> _YOUR ASSIGNMENT_
Look through the lines of the material and count those containing "define". Give that count alone.

> _RECORDED DATA_
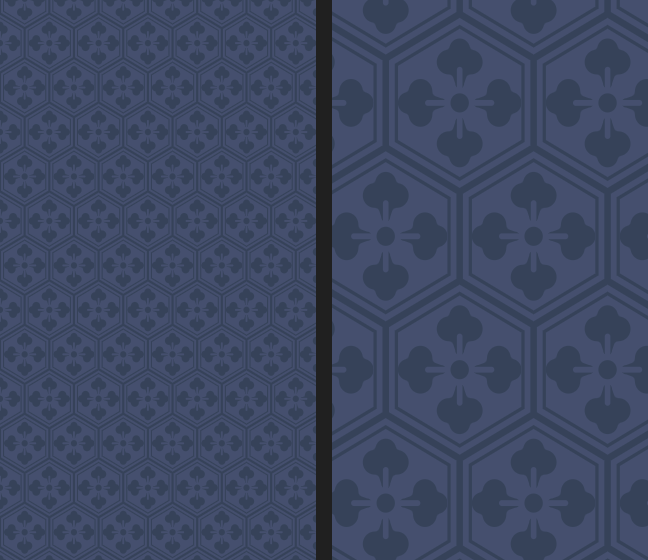
Left, the full canvas; right, a detail of the centre.
This pattern is drawn by a Shadertoy shader. Its source:

```glsl
#define CELLS_ACROSS 6.41
#define STRETCH 1.0415
#define OFFSET vec2(0.5, 0.541)
#define BORDER_HALF 0.022
#define INLINE_INSET 0.072
#define INLINE_HALF 0.011
#define DOT_RADIUS 0.062
#define STAMEN_HALF 0.019
#define LIGHT vec3(0.27, 0.31, 0.43)
#define DARK vec3(0.21, 0.26, 0.35)

const float ROOT3 = 1.7320508;

float smoothUnion(float a, float b, float k) {
    float h = max(k - abs(a - b), 0.0) / k;
    return min(a, b) - 0.25 * h * h * k;
}

// Position relative to the nearest centre of a unit-width hexagon grid
vec2 hexLocal(vec2 p) {
    vec2 period = vec2(1.0, ROOT3);
    vec2 a = mod(p + 0.5 * period, period) - 0.5 * period;
    vec2 b = mod(p, period) - 0.5 * period;
    return dot(a, a) < dot(b, b) ? a : b;
}

float hexEdgeDistance(vec2 q) {
    q = abs(q);
    return 0.5 - max(q.x, dot(q, vec2(0.5, 0.5 * ROOT3)));
}

// Vertical rod whose radius changes from base to top
float taperedRod(vec2 q, float base, float top, float baseRadius, float topRadius) {
    float h = clamp((q.y - base) / (top - base), 0.0, 1.0);
    return length(q - vec2(0.0, mix(base, top, h))) - mix(baseRadius, topRadius, h);
}

// Four lobed petals around a dot, each slit by a pale stamen
float flowerDistance(vec2 q) {
    float dotShape = length(q) - DOT_RADIUS;
    q = abs(q);
    if (q.x > q.y) q = q.yx;

    float petal = taperedRod(q, 0.125, 0.27, 0.030, 0.080);
    float shoulder = length(q - vec2(0.075, 0.265)) - 0.080;
    float tip = length(q - vec2(0.0, 0.348)) - 0.070;
    petal = smoothUnion(petal, shoulder, 0.03);
    petal = smoothUnion(petal, tip, 0.025);

    float stamen = taperedRod(q, 0.06, 0.215, STAMEN_HALF, STAMEN_HALF);
    return min(max(petal, -stamen), dotShape);
}

void mainImage(out vec4 fragColor, in vec2 fragCoord) {
    float pixel = CELLS_ACROSS / iResolution.x;
    vec2 p = fragCoord * pixel;
    p.y /= STRETCH;
    vec2 q = hexLocal(p - OFFSET);

    // Thick shared border with a fine line inside each cell
    float edge = hexEdgeDistance(q);
    float border = edge - BORDER_HALF;
    float inner = abs(edge - INLINE_INSET) - INLINE_HALF;

    float shape = min(min(border, inner), flowerDistance(q));
    float ink = clamp(0.5 - shape / pixel, 0.0, 1.0);
    fragColor = vec4(mix(LIGHT, DARK, ink), 1.0);
}
```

> _TASK RESPONSE_
10